20 Unique Family Vacations
Travel spots for the unconventional family by Christina Couch
June 25, 2009
Tired of ho-hum beaches and less-than-thrilling children’s museums? These family-friendly vacation spots are weird, wonderful and anything but ordinary. – Christina Couch
21. Foamhenge, Natural Bridge, Virginia
Our kids may not be able to comprehend the true weirdness of an exact replica of mysterious prehistoric stones made out of foam located in rural Virginia, but they’re sure to have a blast at the site’s annual medieval Enchantment Faire. Kicking off September 6th and 7th, this year’s Enchantment Faire will feature costume fairies, a unicorn-themed ring toss, a sheep-throwing competition (thankfully without live animals) and peddlers hawking medieval wares. Get ready to geek out. Admission is $5.
20. A.C. Gilbert’s Discovery Village, Salem, Oregon
World’s largest Erector set: check. Dig for prehistoric mammoth bones: check, Step inside a giant animal cell: check. All in a day’s work in A.C. Gilbert’s stranger-than-strange backyard. Half children’s museum, half playground, Discovery Village is home to the country’s only child-sized grocery store, a room dedicated exclusively to bubble-making, and a room that lets kids freeze and manipulate their own shadows. Admission is $5.75.
19. Rockome Gardens, Arcola, Illinois
Why hit the beach this summer when you can play tic-tac-toe with a live chicken? Located approximately three hours south of Chicago in the heart of Amish country, this children’s park and historical re-enactment town features Ben Franklin impersonators, WWII re-enactments (complete with tanks!) and a horse-powered saw mill children can ride. Tickets are $8 for adults, $4 for kids under twelve.
18. Wizard Quest, Wisconsin Dells
Cynical parents who enter these doors may not be able to keep a straight face. Located in a 13,000-square-foot climbable labyrinth (known in the game as the “Quadrasphere”), Wizard Quest is essentially a 4-D computer game that presents children with questions and riddles (spoken from the lips of dragons of course), the correct answers of which release imprisoned wizards . . . naturally. Packed with secret passages, animatronic sorcerers and a mysterious “Gnome Depot” (no idea what happens there), Wizard Quest will be equally enjoyable for kids and snarky adults. Tickets are $13 for adults, $11 for kids.
17. RoboWorld, Carnegie Science Center, Pittsburgh, Pennsylvania
Prepare your human offspring for the robot revolution by showing them the largest permanent robot-themed exhibit in the world. Led by Andy, a socially interactive “Robo-Thespian,” RoboWorld features hockeybots, artificial intelligence bots, lunar rovers, computerized foosball tables, service bots and mechanical men that create art. Kids will have the chance to play b-ball against a robot. Parents will learn how close we are to a machine takeover. Tickets are $14.

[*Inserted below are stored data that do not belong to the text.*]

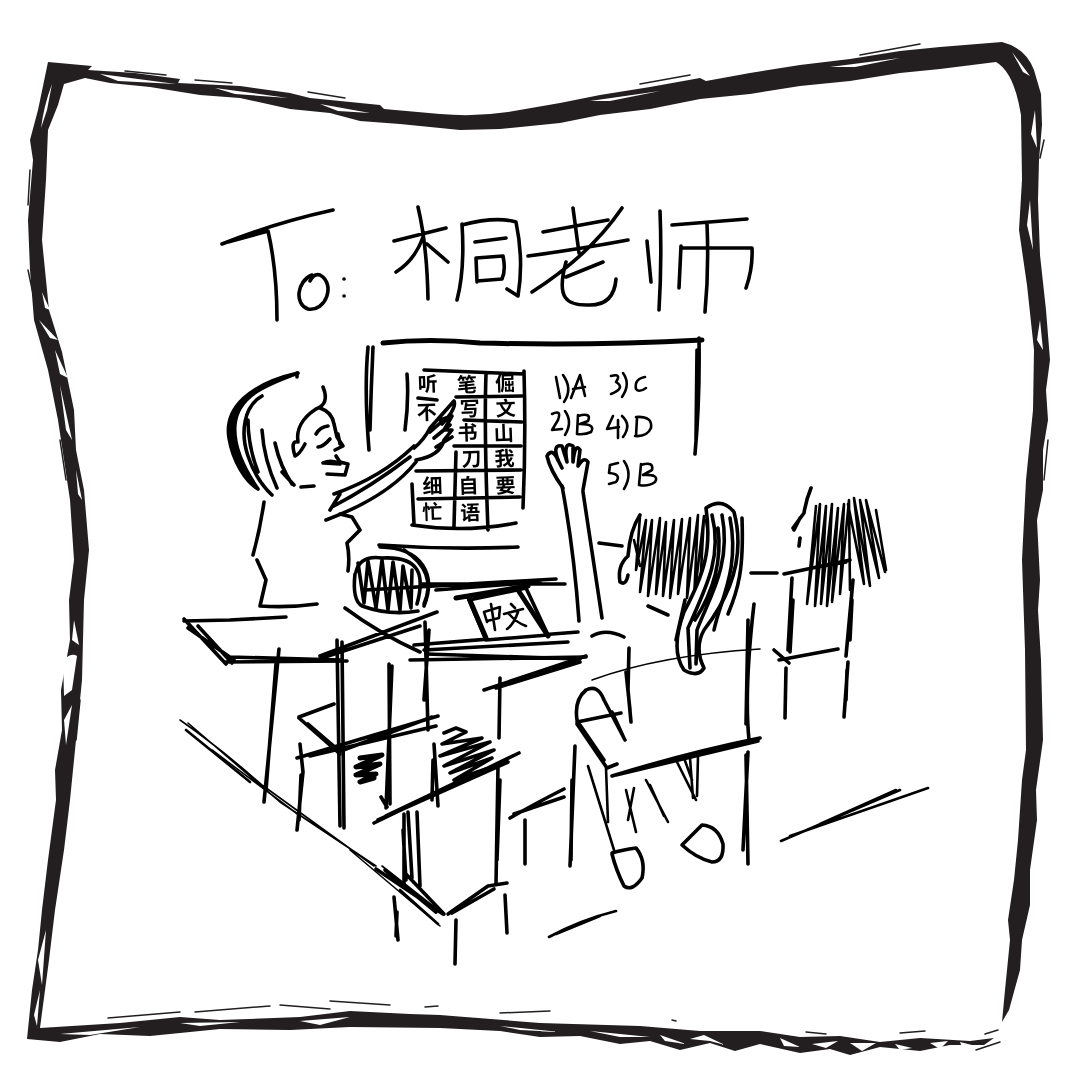
<!DOCTYPE html>
<html lang="zh-CN">
<head>
<meta charset="utf-8">
<title>To: 桐老师</title>
<style>
:root{--paper:#fff;--ink:#000;--brush:#231f20}
html,body{margin:0;background:var(--paper);overflow:hidden}
svg{display:block;width:1072px;height:1072px}
.pen{fill:none;stroke:var(--ink);stroke-width:3.6;stroke-linecap:round;stroke-linejoin:round}
.fine{stroke-width:1.6}
.thin{stroke-width:2.6}
.bold{stroke-width:5}
.solid{fill:var(--paper)}
.brush{fill:var(--brush)}
.flecks{fill:none;stroke:var(--brush);stroke-width:1.5;stroke-linecap:round}
.nicks{fill:var(--paper)}
.board-words{font:700 20px "Noto Sans CJK SC",sans-serif;fill:var(--ink);text-anchor:middle}
</style>
</head>
<body>
<svg viewBox="0 0 1072 1072" xmlns="http://www.w3.org/2000/svg">
<g id="brush-frame">
<path class="brush" d="M48 62L92 66 88 70 135 73 180 79 178 83 240 86 290 93 310 98 380 105 384 109 440 114 Q475 117 508 112L560 103 600 95 650 87 700 78 706 81 750 73 800 65 850 59 900 51 940 47 1002 42Q1026 48 1034 70L1041 94 1042 125 1039 160 1038 200 1040 255 1046 310 1050 360 1046 390 1048 420 1043 450 1043 490 1037 520 1040 580 1038 610 1041 660 1043 740 1036 790 1037 820 1030 870 1030 905 1022 940 1020 970 1009 1010 1002 1022 1005 990 1010 940 1008 920 1014 880 1018 840 1022 780 1026 750 1025 650 1022 560 1026 480 1033 410 1034 350 1027 285 1019 230 1022 180 1021 115Q1014 72 996 62L940 69 900 73 850 81 800 86 750 94 700 99 650 109 600 115 560 123 500 129 460 130 400 124 360 121 330 113 290 109 240 98 200 95 150 87 110 83 85 78 64 84 58 105 48 130 46 180 42 240 49 310 62 352 74 410 76 450 84 490 89 550 84 600 82 680 77 730 70 800 64 850 55 910 49 960 40 1028L120 1023 180 1017 220 1020 300 1017 350 1011 410 1014 440 1015 540 1023 640 1026 700 1031 760 1031 800 1037 840 1036 880 1042 920 1038 970 1041 994 1038 984 1045 950 1045 920 1051 880 1047 850 1055 830 1049 800 1053 760 1044 735 1051 710 1043 680 1050 650 1041 620 1044 580 1036 540 1037 500 1031 440 1028 350 1027 290 1030 220 1029 150 1036 100 1034 60 1042 27 1039 32 990 38 950 42 910 48 860 56 800 55 770 62 730 61 690 70 640 69 600 74 560 70 500 64 460 58 420 48 370 34 320 30 270 28 220 33 160 30 140 38 110Z"/>
<path class="nicks" d="M52 84Q44 105 41 128L47 110ZM100 74L176 84 118 81ZM215 88L288 98 235 94ZM320 104L370 113 338 111ZM590 101L660 91 610 101ZM830 67L900 58 855 67ZM1012 52L1030 76 1023 72ZM1035 110L1037 148 1031 134ZM1030 200L1033 250 1027 225ZM1040 320L1043 350 1037 340ZM39 320L58 340 50 338ZM42 292L50 310 45 308ZM55 350L68 378 60 374ZM60 385L72 440 66 430ZM76 470L82 500 78 494ZM74 620L79 645 72 640ZM63 660Q72 652 77 656L72 690 64 696ZM64 720L72 705 66 745ZM38 960L46 930 42 985ZM34 1015L40 990 37 1026ZM60 1034L140 1027 90 1035ZM180 1023L240 1022 200 1026ZM300 1021L350 1017 320 1025ZM500 1026L560 1032 520 1030ZM590 1031L650 1037 620 1037ZM660 1035L686 1044 665 1041ZM690 1039L704 1035 725 1045 710 1041ZM780 1038L800 1047 784 1046ZM812 1044L838 1041 826 1048ZM850 1043L876 1043 862 1051ZM895 1044L912 1048 900 1050ZM930 1043L948 1041 940 1049ZM960 1042L972 1045 962 1047Z"/>
<path class="flecks" d="M125 71L166 75M195 80L232 83M308 92L345 98M640 84L690 75M860 55L920 44M1044 140L1040 158M1048 440L1044 480M30 170L28 205M28 270L36 308M60 440L66 480M80 700L76 740M108 1018L180 1012M195 1012L270 1006M280 1005L330 1009M330 1001L390 1005M425 1007L438 1006M500 1013L550 1011M672 1020L676 1021M806 1032L826 1034M900 1033L925 1031M985 1034L998 1030M1000 1042L976 1050M1018 965L1012 990"/>
</g>
<g id="greeting" class="pen" role="img" aria-label="To: 桐老师">
<path d="M222 244Q274 223 333 210M228 242L268 231Q277 270 277 320M312 275C297 281 294 304 308 309C326 312 336 284 320 275Q314 273 310 281M344 279h.1M344 296h.1"/>
<path d="M394 241L446 228M418 207Q427 245 428 299M423 237Q415 260 396 272M427 244L448 262M462 224Q465 270 457 300M462 225Q496 216 516 222Q524 260 518 296L507 289M475 242L506 238M476 258L477 282M476 258L503 256Q506 270 502 279M477 281L502 279"/>
<path d="M543 232L608 220M573 208L579 253M528 256Q580 249 628 240M622 208Q590 255 532 292M603 262L566 277M566 262C556 298 566 306 590 305Q614 305 616 279"/>
<path d="M647 241L651 282M660 211Q662 260 659 310M672 225L747 219M681 246L679 288M681 248L752 248Q753 268 746 288M707 224Q709 270 705 312"/>
</g>
<g id="blackboard" class="pen">
<path class="bold" d="M383 343Q430 338 480 343Q590 346 702 340"/>
<path d="M368 347Q364 390 369 450M373 347Q371 390 370 430M699 338Q700 400 695 454M697 350L696 440M379 545Q450 550 518 547"/>
<path id="word-grid" d="M407 374Q409 400 405 430M424 370L524 374M524 371Q526 440 523 508M486 374Q484 430 488 530M412 484L414 524M412 525Q465 533 516 523M418 398L437 400M456 397L522 396M464 420L522 422M454 446L521 446M416 471L521 470M418 499L520 497M456 452L454 526"/>
<g class="board-words" stroke="none" transform="rotate(-2 465 445)"><text x="430" y="390">听</text><text x="469" y="392">笔</text><text x="507" y="392">倔</text><text x="428" y="418">不</text><text x="471" y="416">写</text><text x="507" y="417">文</text><text x="468" y="440">书</text><text x="504" y="442">山</text><text x="471" y="466">刀</text><text x="504" y="467">我</text><text x="431" y="492">细</text><text x="467" y="493">自</text><text x="504" y="494">要</text><text x="430" y="518">忙</text><text x="468" y="520">语</text></g>
<g id="answers" role="img" aria-label="1)A 2)B 3)C 4)D 5)B" class="thin">
<path d="M556 377L560 398M563 375Q573 389 564 402M571 398L580 375 585 396M573 389L585 387"/>
<path d="M611 376Q622 373 616 382Q626 388 611 394M623 373Q631 384 622 397M645 377Q634 379 636 389Q639 393 646 388"/>
<path d="M552 414Q562 409 558 420L552 430 562 429M565 411Q573 422 565 435M578 415L577 434M578 416Q592 412 588 421L580 424Q596 424 591 432Q585 435 577 434"/>
<path d="M613 416L607 429 619 427M618 420L618 438M622 416Q632 425 623 437M637 418L636 436M636 417Q653 416 651 428Q647 437 635 436"/>
<path d="M610 465L609 473Q622 474 616 482L609 484M610 465L618 463M624 461Q633 474 624 489M641 464L639 485M641 465Q654 461 652 470L643 475Q660 474 655 482Q648 487 639 485"/>
</g>
</g>
<g id="teacher" class="pen">
<path fill="#000" d="M298 373C250 384 224 408 229 438C233 462 246 482 258 489C242 466 233 444 235 424C238 396 265 385 298 373Z"/>
<path d="M262 396C244 406 240 432 248 456Q256 480 272 495M248 420Q248 446 258 472M262 430Q264 460 277 488M275 443Q280 466 292 484M282 472L294 485M297 373L297 377"/>
<path d="M323 387Q330 404 316 409C302 418 296 430 298 442Q290 440 295 456Q299 455 305 444M320 408Q332 412 334 424L337 437 343 446 335 450M338 434L340 444M336 456L340 462 348 464 345 475 327 474M316 434Q320 427 328 426M318 447Q323 447 330 439M323 463Q332 459 340 464L324 463"/>
<path d="M334 494Q382 477 414 446M332 507Q372 486 410 457M326 520Q388 497 416 462M340 494L330 510M414 448Q424 440 430 428L454 401Q457 408 442 424M440 420L452 416 444 430 452 430 444 440Q440 456 416 460M430 432L446 418M434 438L450 425M436 447L452 437"/>
<path d="M264 502Q260 530 253 555M257 560L266 580 260 606Q288 608 317 604M301 487L314 486M340 514L352 517 360 530 347 543Q350 556 348 571"/>
</g>
<g id="front-row" class="pen">
<path d="M356 572Q360 555 382 558C420 556 425 575 417 604M355 574Q352 600 362 606Q390 616 418 611M380 547C424 548 436 576 424 606M404 550Q438 572 424 604"/>
<path d="M358 563L364 603 368 561 376 608 382 560 388 610 393 562 400 610 403 566 411 608 412 570"/>
<path d="M365 590L556 579M422 584L565 584M436 590L540 582M345 608Q380 634 420 652M414 645L578 632M424 650L568 642M410 660L586 657M426 654L580 659M184 621L230 620 286 617M184 619L226 664M188 628L234 660M198 626L232 663M226 662L347 661M230 657L340 660M320 656L437 612M322 658L420 626"/>
<path d="M279 649L264 802M276 664L266 790M337 640L340 826M342 642L344 828M425 622L428 730M429 630L424 700M389 664L390 804M392 666L386 808M381 797L387 807"/>
</g>
<g id="textbook" class="pen">
<path class="solid" d="M469 600L526 588 548 635 486 640Z"/>
<path class="bold" d="M469 598L486 638M518 590L548 636M456 598L528 586"/>
<g role="img" aria-label="中文" class="thin"><path d="M484 612L487 622M484 612L500 607 499 618 487 621M491 604L495 630M511 604L515 608M504 614L523 609M518 612Q514 624 507 629M509 614Q517 623 526 626"/></g>
</g>
<g id="raised-hand" class="pen">
<path class="solid" d="M563 488Q550 470 547 456Q552 447 558 460Q552 444 562 446L567 462Q563 440 573 446L573 462Q575 442 580 450L578 466Q584 456 588 462L583 490"/>
<path d="M562 486Q574 550 579 621M583 492Q592 550 602 618M558 460L562 468M592 636Q606 628 624 637"/>
</g>
<g id="ponytail-pupil" class="pen">
<path d="M599 543L622 546M640 515Q630 530 628 556Q617 566 620 582Q626 586 628 575"/>
<path class="thin" d="M640 516L636 570 646 520 640 592 652 520 648 596 660 518 656 594 666 522 663 596 674 520 670 598 682 519 678 594 690 518 687 598 698 515 694 600 704 516 700 590M634 540L640 566M706 520L710 545"/>
<path class="solid" d="M706 508Q722 497 734 512C744 550 735 590 704 630Q694 648 704 668Q698 678 684 670Q670 650 684 612C704 574 712 550 706 508Z"/>
<path d="M712 515C722 555 708 584 688 628L690 668M722 515C732 565 708 600 697 630L696 664M742 518C744 570 738 590 728 614M730 518C740 570 720 600 714 630M718 528Q724 575 695 620M648 606L668 615M685 600L676 640"/>
<path class="fine" d="M592 680Q660 655 760 649"/>
<path d="M629 648L628 690 631 722M626 672L630 710M754 604Q744 690 749 740M748 620L746 724M748 752L743 850M746 755L748 864M612 776Q690 752 760 738M616 775L758 741"/>
<path class="thin" d="M588 766L614 850M606 768L608 822M626 790L636 832M634 788L628 820M646 780L668 822M650 785L664 816M676 760L696 800M684 758L692 780M690 758L693 798M698 756L697 796"/>
<path d="M612 853Q622 850 636 848Q646 860 642 878Q632 892 624 886Q616 870 612 854M682 845L702 825Q718 826 723 844Q724 862 712 862Q696 858 682 845"/>
<path d="M577 720Q574 700 586 690Q598 684 604 700L625 740M577 722L621 713M577 724L607 768L617 764M580 725L604 760M612 712L623 736"/>
<path d="M575 746L570 866M572 780L571 860"/>
</g>
<g id="window-pupil" class="pen">
<path d="M811 488Q806 500 804 513L793 528M800 518L794 530M800 538L799 546M751 573L777 573M784 574L850 560M812 568L846 562M792 578L788 650M793 600L790 652M853 580L846 656M852 600L850 640"/>
<path class="thin" d="M816 506L807 604 820 504 815 606 826 506 821 604 832 504 827 606 838 508 832 602 844 504 840 594 849 500 850 590M848 504L864 584 854 498 870 586 860 500 879 578 866 500 885 572M876 510L886 570"/>
<path d="M774 650L789 663M779 660L838 649M786 668L785 718M848 662L844 717M847 670L846 700"/>
</g>
<g id="left-seats" class="pen">
<path d="M299 717L334 704M299 718L340 754M308 724L336 748M297 758L438 716M310 756L436 726M338 752L432 717M300 744L303 772 297 830M301 775L299 820"/>
<path class="bold" d="M360 758L382 755 356 767 380 764 356 775 376 774 360 782 374 778"/>
<path d="M444 733L456 728 466 732 442 744 482 738 440 756 490 742 444 766 494 750 450 773 492 758 454 780 486 769M434 744L438 806M433 760L432 800"/>
<path d="M374 823L519 753M378 820L508 762M386 816L470 776M484 690L586 656M496 688L580 662M500 678L499 738M498 766L496 884M500 780L497 860"/>
<path d="M404 814L404 884M408 812L412 878M417 812L420 886M403 830L406 880M376 869L443 914M385 870L436 912M404 872L444 914M448 914L488 886 507 883M452 913L494 889M394 897L398 940M397 912L396 936M456 920L455 964M505 895L507 933"/>
<path d="M510 818Q538 802 564 789M514 814L564 797M525 820L525 864"/>
</g>
<g id="floor" class="pen thin">
<path class="fine" d="M180 720Q220 748 262 785L374 866M188 723L280 802 376 866M212 750L300 816M350 850L440 926M382 866L438 910"/>
<path d="M186 730L250 782M400 890L438 924M549 937Q580 920 616 911M556 934L600 916M781 841L900 790M790 836L928 788M820 824L896 790"/>
</g>
</svg>
</body>
</html>
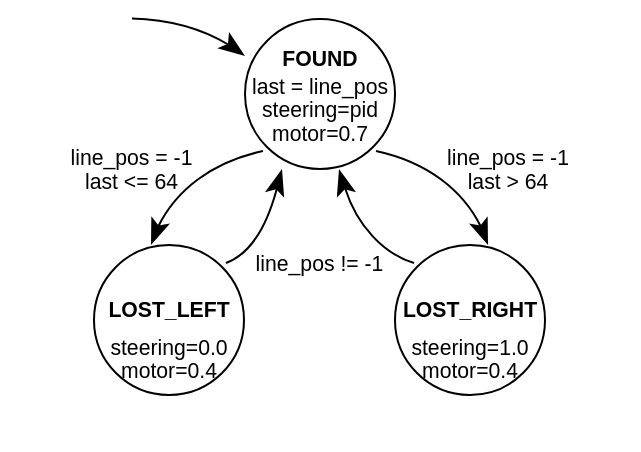
<!DOCTYPE html>
<html lang="en">
<head>
<meta charset="utf-8">
<title>Line follower state machine</title>
<style>
:root { --ink: #000; --paper: #fff; }
* { box-sizing: border-box; margin: 0; }
body { background: var(--paper); overflow: hidden; }
.diagram {
  position: relative; width: 641px; height: 452px; overflow: hidden;
  background: var(--paper); color: var(--ink);
  font: 21.2px/23.7px "Liberation Sans", Arial, sans-serif;
  text-align: center; white-space: nowrap;
}
.transitions { position: absolute; inset: 0; }
.transitions path { fill: none; stroke: var(--ink); stroke-width: 2; }
.transitions .head { fill: var(--ink); stroke: none; }
.state {
  position: absolute; width: 152px; height: 152px;
  border: 2px solid var(--ink); border-radius: 50%;
  display: flex; flex-direction: column; align-items: center;
}
.state h2 { font-size: inherit; line-height: inherit; font-weight: 700; }
.found { left: 244px; top: 18px; padding-top: 27px; gap: 4px; }
.lost { top: 244px; padding-top: 52px; gap: 14px; }
.lost-left { left: 93px; }
.lost-right { left: 394px; }
.condition { position: absolute; transform: translateX(-50%); }
.to-left { left: 131.5px; top: 146px; }
.to-right { left: 508px; top: 146px; }
.to-found { left: 319.5px; top: 252px; }
</style>
</head>
<body>
<main class="diagram">
  <svg class="transitions" width="641" height="452" viewBox="0 0 641 452" aria-hidden="true">
    <defs>
      <path id="arrowhead" class="head" d="M0 0L-27 -10L-21 0L-27 10Z"/>
    </defs>
    <path d="M132 18.5Q188 20 229 45"/>
    <use href="#arrowhead" transform="translate(245 56) rotate(36)"/>
    <path d="M263 151C212 162 176 190 158 227"/>
    <use href="#arrowhead" transform="translate(151 245) rotate(111)"/>
    <path d="M376 151C427 162 463 190 481 227"/>
    <use href="#arrowhead" transform="translate(488 245) rotate(69)"/>
    <path d="M226 263C250 254 267 226 277 188"/>
    <use href="#arrowhead" transform="translate(282 169) rotate(-74)"/>
    <path d="M414 263C384 254 357 226 345 188"/>
    <use href="#arrowhead" transform="translate(339 169) rotate(-106)"/>
  </svg>

  <section class="state found">
    <h2>FOUND</h2>
    <p>last = line_pos<br>steering=pid<br>motor=0.7</p>
  </section>
  <section class="state lost lost-left">
    <h2>LOST_LEFT</h2>
    <p>steering=0.0<br>motor=0.4</p>
  </section>
  <section class="state lost lost-right">
    <h2>LOST_RIGHT</h2>
    <p>steering=1.0<br>motor=0.4</p>
  </section>

  <p class="condition to-left">line_pos = -1<br>last &lt;= 64</p>
  <p class="condition to-right">line_pos = -1<br>last &gt; 64</p>
  <p class="condition to-found">line_pos != -1</p>
</main>
</body>
</html>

16. City Museum, St. Louis
A fantasy come true for adventurous kids, a nightmare for overprotective parents, City Museum is half novelty museum (featuring oddities such as the world’s oldest corn dog and the world’s largest pair of underwear), half dream playground. With hands-on attractions including walls with secret passageways, an indoor skateless skate park where kids swing from ramp to ramp with overhead ropes, an outdoor playground comprised of mesh wire tubes suspended twenty-five feet in the air, and a bar for stressed-out parents, City Museum is both totally awesome and completely terrifying. On weekend nights after ten, City Museum shuts off the lights and hands out flashlights. Kids and adults can climb around suspended cave-like structures in the dark until 1 a.m. Admission is $12, $10 after 5 p.m. on weekends.